WASHINGTON — The Office of the Comptroller of the Currency has filed a motion to dismiss a lawsuit by state regulators challenging the agency's fintech charter.
In April, the Conference of State Bank Supervisors sued the OCC, arguing that it did not have statutory authority to grant national bank charters to fintech companies that do not take deposits.
The OCC shot back on Friday, saying that the bank supervisor group had no standing to challenge the fintech charter while presenting a detailed legal defense of the charter in a 52-page motion to dismiss. In part, the OCC said the issue wasn't ripe for a lawsuit since it hasn't yet granted a charter.
“The OCC has not yet reached any decision with respect to whether it will offer the type of national bank charter,” the agency said. "At this stage, attempting to draw legal conclusions regarding any potential for harm" in granting the fintech charter "is an exercise in speculation.”
The motion comes a week after acting Comptroller of the Currency Keith Noreika publicly supported the agency's fintech charter initiative, but emphasized that it had not begun accepting applications.
"Noreika has clarified for the public record that the OCC is not accepting applications for this type of fintech charter at this time,” the motion said. “The complaint by" the CSBS "represents a fatally premature attempt to invoke the jurisdiction of this court to remedy a speculative harm that CSBS alleges may arise from future action by the [OCC] — action that the OCC may never take.”
In a speech on July 19 at the Exchequer Club, Noreika suggested that the agency might offer other types of charters to fintech firms to “support responsible innovation” in the industry.

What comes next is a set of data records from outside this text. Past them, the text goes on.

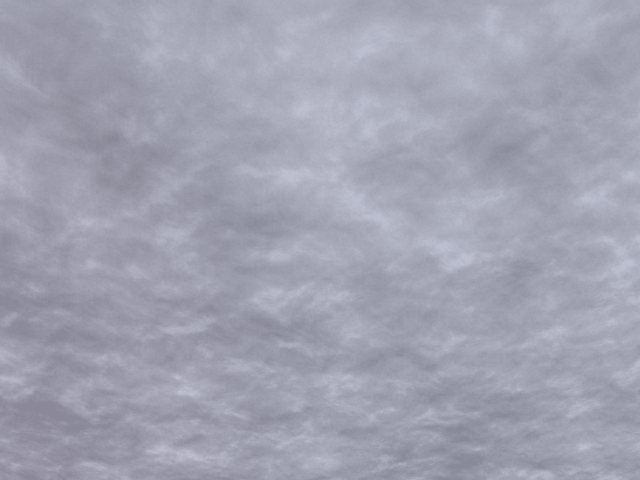
Reproduce this texture procedurally as a Shadertoy shader.

```glsl
// Overcast sky: soft grey-lilac cloud cover whose puffs shrink and flatten toward the horizon.

const vec3 SHADE_GREY = vec3(0.550, 0.556, 0.614);
const vec3 LIGHT_GREY = vec3(0.705, 0.717, 0.778);
const vec3 WARM_TINT = vec3(0.010, -0.005, -0.002);

float hash(vec2 p) {
    return fract(sin(dot(p, vec2(127.1, 311.7))) * 43758.5453);
}

vec2 gradientAt(vec2 cell) {
    float angle = 6.2832 * hash(cell);
    return vec2(cos(angle), sin(angle));
}

// Gradient noise, roughly -0.7 to 0.7
float noise(vec2 p) {
    vec2 i = floor(p);
    vec2 f = p - i;
    vec2 s = f * f * f * (f * (f * 6.0 - 15.0) + 10.0);
    vec2 e = vec2(1.0, 0.0);
    float a = dot(gradientAt(i), f);
    float b = dot(gradientAt(i + e.xy), f - e.xy);
    float c = dot(gradientAt(i + e.yx), f - e.yx);
    float d = dot(gradientAt(i + e.xx), f - e.xx);
    return mix(mix(a, b, s.x), mix(c, d, s.x), s.y);
}

float fbm(vec2 p, int octaves, float gain) {
    const mat2 turn = mat2(0.8, 0.6, -0.6, 0.8);
    float sum = 0.0;
    float weight = 0.5;
    for (int k = 0; k < octaves; k++) {
        sum += weight * noise(p);
        p = turn * p * 2.03 + 17.3;
        weight *= gain;
    }
    return sum;
}

// Project the canvas onto a cloud layer receding downward
vec2 cloudPlane(vec2 p) {
    float depth = 1.0 / (p.y + 1.1);
    return vec2(1.4 * (p.x - 0.67) * depth, 3.2 * depth);
}

// Puffs lit from above: the density change along the vertical
float puffRelief(vec2 q, float frequency) {
    vec2 offset = vec2(0.05, 0.3);
    float here = fbm(q * frequency, 5, 0.55);
    float above = fbm(q * frequency - offset, 5, 0.55);
    return here - above;
}

void mainImage(out vec4 fragColor, in vec2 fragCoord) {
    vec2 p = fragCoord / iResolution.y;
    vec2 uv = fragCoord / iResolution.xy;
    vec2 plane = cloudPlane(p);

    // Slight warp loosens the edges of the cloud banks
    vec2 warp = vec2(fbm(plane * 6.0 + 3.1, 3, 0.5), fbm(plane * 6.0 + 41.7, 3, 0.5));
    vec2 q = plane + 0.05 * warp;

    // Broad banks, medium billows and small lit puffs
    float banks = fbm(q * vec2(3.0, 3.6) + 8.4, 3, 0.5);
    float billows = fbm(q * 9.5 + 23.0, 6, 0.58);
    float relief = puffRelief(q + 5.7, 14.0);
    float highlights = smoothstep(0.05, 0.4, billows + 0.4 * relief);

    // Overall light: brighter at the upper right, dimmer at the lower left
    float glow = 0.26 * (uv.x - 0.5) + 0.30 * (uv.y - 0.5);
    float nearHorizon = 1.0 - 0.4 * uv.y;
    float tone = 0.49 + glow + 1.15 * banks;
    tone += nearHorizon * (0.80 * billows + 0.62 * relief + 0.25 * highlights);

    // Fine sensor-like grain
    float grain = noise(p * 170.0) + 0.7 * noise(p * 290.0 + 9.0);
    tone += 0.10 * grain;

    vec3 color = mix(SHADE_GREY, LIGHT_GREY, clamp(tone, -0.1, 1.2));
    color += WARM_TINT * smoothstep(0.7, 0.0, uv.x) * (1.0 - 0.6 * uv.y);
    fragColor = vec4(color, 1.0);
}
```
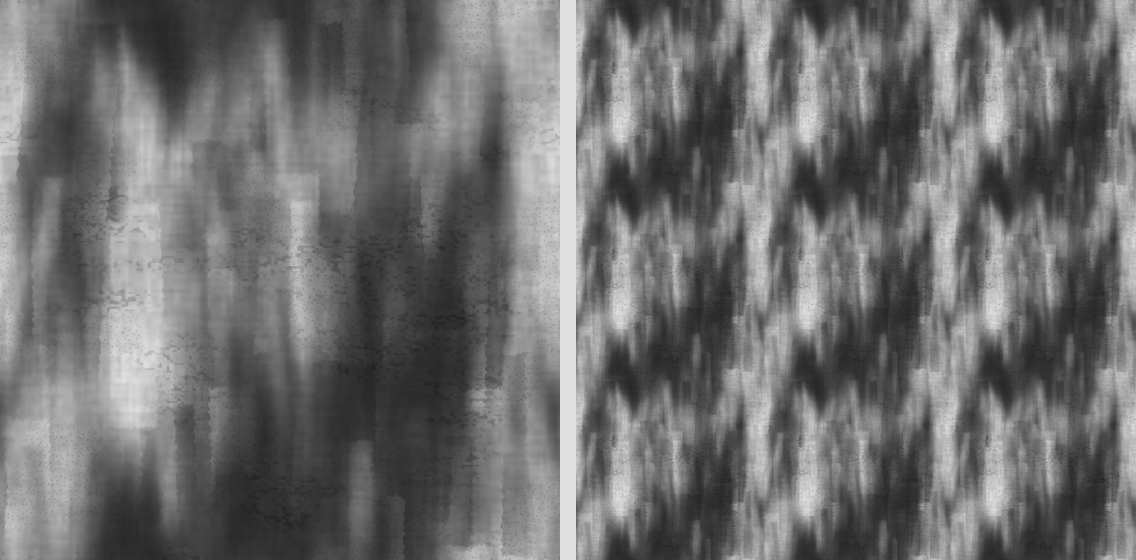
Left: one tile. Right: repeated 3 by 3.
Give the GLSL for this texture, as a WebGL 2 fragment shader.

```glsl
#version 300 es
precision highp float;
// Grey weathered paint: blurred vertical smudges, ragged brush strokes and worn canvas grain.

uniform vec2 u_resolution;
out vec4 fragColor;

const float MEDIAN_GREY = 0.35;
const float CONTRAST = 0.5;
const float TONE_LIMIT = 1.8;

vec3 hash3(vec2 cell, float seed) {
    vec3 q = cell.xyx + vec3(11.3, 57.7, 83.1) + seed * vec3(17.0, 31.0, 47.0);
    q = fract(q * vec3(0.1031, 0.1030, 0.0973));
    q += dot(q, q.yxz + 33.33);
    return fract((q.xxy + q.yzz) * q.zyx);
}

// Smooth signed noise that wraps after a whole number of cells.
float wrapNoise(vec2 uv, vec2 cells, float seed) {
    vec2 p = uv * cells;
    vec2 i = floor(p);
    vec2 f = p - i;
    f = f * f * (3.0 - 2.0 * f);
    float a = hash3(mod(i, cells), seed).x;
    float b = hash3(mod(i + vec2(1.0, 0.0), cells), seed).x;
    float c = hash3(mod(i + vec2(0.0, 1.0), cells), seed).x;
    float d = hash3(mod(i + 1.0, cells), seed).x;
    return 2.0 * mix(mix(a, b, f.x), mix(c, d, f.x), f.y) - 1.0;
}

// Wrapping cellular noise: distance to the nearest scattered point, in cells.
float cellular(vec2 uv, vec2 cells, float seed) {
    vec2 p = uv * cells;
    vec2 i = floor(p);
    float nearest = 2.0;
    for (int y = -1; y <= 1; y++) {
        for (int x = -1; x <= 1; x++) {
            vec2 cell = i + vec2(x, y);
            vec2 point = cell + hash3(mod(cell, cells), seed).xy;
            nearest = min(nearest, distance(p, point));
        }
    }
    return nearest;
}

// Soft vertical clouds, from broad smudges down to thin streaks.
float smudges(vec2 uv) {
    float sum = 1.2 * wrapNoise(uv, vec2(5.0, 2.0), 1.0);
    sum += 1.35 * wrapNoise(uv, vec2(9.0, 4.0), 2.0);
    sum += 0.8 * wrapNoise(uv, vec2(17.0, 6.0), 3.0);
    sum += 0.35 * wrapNoise(uv, vec2(41.0, 7.0), 4.0);
    return sum + 0.2 * wrapNoise(uv, vec2(34.0, 19.0), 5.0);
}

// One layer of upright strokes, each crisp at one end and fading toward the other.
float strokes(vec2 uv, vec2 cells, float seed) {
    vec2 i = floor(uv * cells);
    float sum = 0.0;
    for (int y = -1; y <= 1; y++) {
        for (int x = -1; x <= 1; x++) {
            vec2 cell = i + vec2(x, y);
            vec3 place = hash3(mod(cell, cells), seed);
            vec3 look = hash3(mod(cell, cells), seed + 7.0);
            vec3 soft = hash3(mod(cell, cells), seed + 13.0);
            vec2 center = (cell + 0.25 + 0.5 * place.xy) / cells;
            vec2 halfSize = mix(vec2(0.3, 0.4), vec2(0.55, 0.65), vec2(place.z, look.z)) / cells;
            vec2 offset = uv - center;
            offset.x += (soft.z - 0.5) * 0.16 * offset.y;
            vec2 facing = vec2(look.y < 0.5 ? -1.0 : 1.0, soft.z < 0.4 ? -1.0 : 1.0);
            vec2 along = offset * facing / halfSize * 0.5 + 0.5;
            vec2 inside = halfSize - abs(offset);
            vec2 blur = 0.004 + vec2(0.02, 0.07) * soft.xy * soft.xy;
            vec2 mask = smoothstep(vec2(0.0), blur, inside);
            float fade = smoothstep(0.0, 1.0, along.y) * smoothstep(-0.1, 0.8, along.x);
            sum += (2.0 * look.x - 1.0) * mask.x * mask.y * fade;
        }
    }
    return sum;
}

// Ragged displacement that frays the stroke edges.
vec2 fray(vec2 uv) {
    vec2 coarse = vec2(wrapNoise(uv, vec2(14.0, 9.0), 21.0), wrapNoise(uv, vec2(24.0, 11.0), 22.0));
    vec2 fine = vec2(wrapNoise(uv, vec2(190.0, 170.0), 23.0), wrapNoise(uv, vec2(200.0, 160.0), 24.0));
    return 0.005 * coarse + 0.0035 * fine;
}

// Worn weave: dry horizontal dabs in patches, faint threads and scattered pores.
float wornGrain(vec2 uv) {
    float patchMask = smoothstep(0.0, 0.8, wrapNoise(uv, vec2(6.0, 9.0), 31.0)
        + 0.6 * wrapNoise(uv, vec2(9.0, 40.0), 32.0));
    float dabs = wrapNoise(uv, vec2(150.0, 220.0), 33.0) + 0.5 * wrapNoise(uv, vec2(60.0, 95.0), 39.0);
    float threads = wrapNoise(uv, vec2(150.0, 17.0), 34.0) + wrapNoise(uv, vec2(19.0, 150.0), 35.0);
    float poreMask = smoothstep(-0.1, 0.7, wrapNoise(uv, vec2(13.0, 10.0), 36.0));
    float pores = 1.0 - smoothstep(0.08, 0.25, cellular(uv, vec2(110.0), 37.0));
    float mottle = wrapNoise(uv, vec2(95.0, 75.0), 38.0);
    return 0.07 * threads + 0.08 * mottle
        - 0.4 * patchMask * smoothstep(0.0, 0.9, dabs) - 0.25 * poreMask * pores;
}

void main() {
    vec2 uv = gl_FragCoord.xy / u_resolution;

    // Gentle bending keeps the smudges off a regular grid.
    vec2 bend = vec2(0.012 * wrapNoise(uv, vec2(5.0, 7.0), 11.0),
                     0.1 * wrapNoise(uv, vec2(9.0, 2.0), 12.0));
    float tone = smudges(uv + bend);

    // Overlapping strokes of several widths.
    vec2 frayed = uv + fray(uv);
    tone += 0.9 * strokes(frayed, vec2(6.0, 3.0), 41.0);
    tone += 0.8 * strokes(frayed, vec2(9.0, 4.0), 42.0);
    tone += 0.8 * strokes(frayed, vec2(16.0, 3.0), 43.0);

    tone = TONE_LIMIT * tanh(tone / TONE_LIMIT) + wornGrain(uv);
    fragColor = vec4(vec3(MEDIAN_GREY * exp(CONTRAST * tone)), 1.0);
}
```
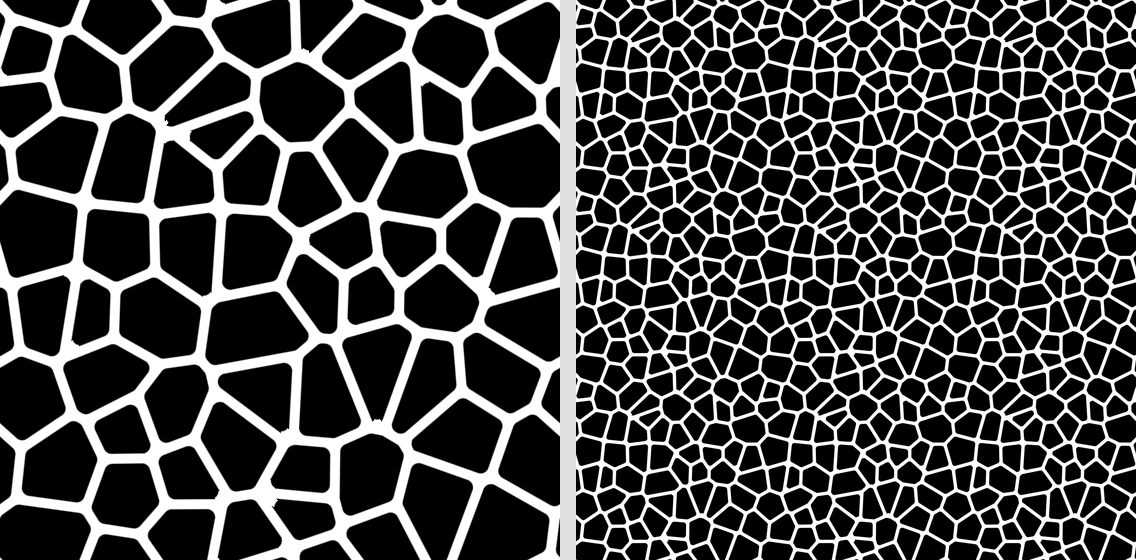
Left, the tile; right, the same tile 3 across and 3 down.
This pattern is drawn by a WebGL 2 fragment shader. Its source:

```glsl
#version 300 es
precision highp float;
// Tiling Voronoi mesh: black cells with rounded corners between white struts.

uniform vec2 u_resolution;
out vec4 outColor;

// Values to tune; lengths are fractions of the canvas
const float CELLS = 8.0;            // grid cells per side, one seed in each
const float JITTER = 1.0;           // 0 = regular grid, 1 = fully scattered
const float HALF_STRUT = 0.0089;    // half the width of a strut
const float CORNER_RADIUS = 0.0145; // rounding of the cell corners
const float SOFTNESS = 0.0016;      // half the width of the edge blend
const float SEED_SHIFT = 17.0;      // picks another arrangement
const vec3 CELL_COLOR = vec3(0.0);
const vec3 STRUT_COLOR = vec3(1.0);

const int REACH = 3;                // grid cells searched each way
const int MAX_WALLS = 16;           // walls kept near one point

vec2 hash2(vec2 p) {
    p += SEED_SHIFT;
    vec2 q = vec2(dot(p, vec2(127.1, 311.7)), dot(p, vec2(269.5, 183.3)));
    return fract(sin(q) * 43758.5453);
}

// Seed of a grid cell; the hash wraps so that the canvas tiles
vec2 seedPoint(vec2 cell) {
    vec2 offset = hash2(mod(cell, CELLS)) - 0.5;
    return (cell + 0.5 + JITTER * offset) / CELLS;
}

vec2 nearestCell(vec2 p) {
    vec2 home = floor(p * CELLS);
    vec2 best = home;
    float bestDist = 1e9;
    for (int y = -REACH; y <= REACH; y++) {
        for (int x = -REACH; x <= REACH; x++) {
            vec2 cell = home + vec2(x, y);
            vec2 d = seedPoint(cell) - p;
            if (dot(d, d) < bestDist) {
                bestDist = dot(d, d);
                best = cell;
            }
        }
    }
    return best;
}

// Distance to the wedge behind two walls; a wall is (outward normal, depth)
float wedgeDistance(vec3 a, vec3 b) {
    float c = dot(a.xy, b.xy);
    if (a.z <= c * b.z || b.z <= c * a.z) return max(a.z, b.z);
    float squared = a.z * a.z + b.z * b.z - 2.0 * c * a.z * b.z;
    return sqrt(squared / max(1.0 - c * c, 1e-5));
}

// Distance from p to its Voronoi cell after moving every wall inwards
float insetCellDistance(vec2 p, float inset) {
    vec2 home = nearestCell(p);
    vec2 seed = seedPoint(home);
    vec3 walls[MAX_WALLS];
    int count = 0;
    float dist = 0.0;

    for (int y = -REACH; y <= REACH; y++) {
        for (int x = -REACH; x <= REACH; x++) {
            if (x == 0 && y == 0) continue;
            vec2 other = seedPoint(home + vec2(x, y));
            vec2 normal = normalize(other - seed);
            float depth = inset - dot(0.5 * (seed + other) - p, normal);
            if (depth <= 0.0 || count >= MAX_WALLS) continue;

            // The farthest pair of walls gives the exact distance
            vec3 wall = vec3(normal, depth);
            dist = max(dist, depth);
            for (int i = 0; i < count; i++) {
                dist = max(dist, wedgeDistance(wall, walls[i]));
            }
            walls[count] = wall;
            count++;
        }
    }
    return dist;
}

void main() {
    vec2 uv = gl_FragCoord.xy / u_resolution;

    // Shrink each cell, then grow it back by the radius to round its corners
    float dist = insetCellDistance(uv, HALF_STRUT + CORNER_RADIUS);
    float strut = smoothstep(-SOFTNESS, SOFTNESS, dist - CORNER_RADIUS);
    outColor = vec4(mix(CELL_COLOR, STRUT_COLOR, strut), 1.0);
}
```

“While the OCC has no imminent or concrete plans … to charter an uninsured special purpose fintech national bank, clearly other, statutory chartering options exist for the OCC,” he said, citing chartering authority to create trust banks, credit card banks and even traditional banks.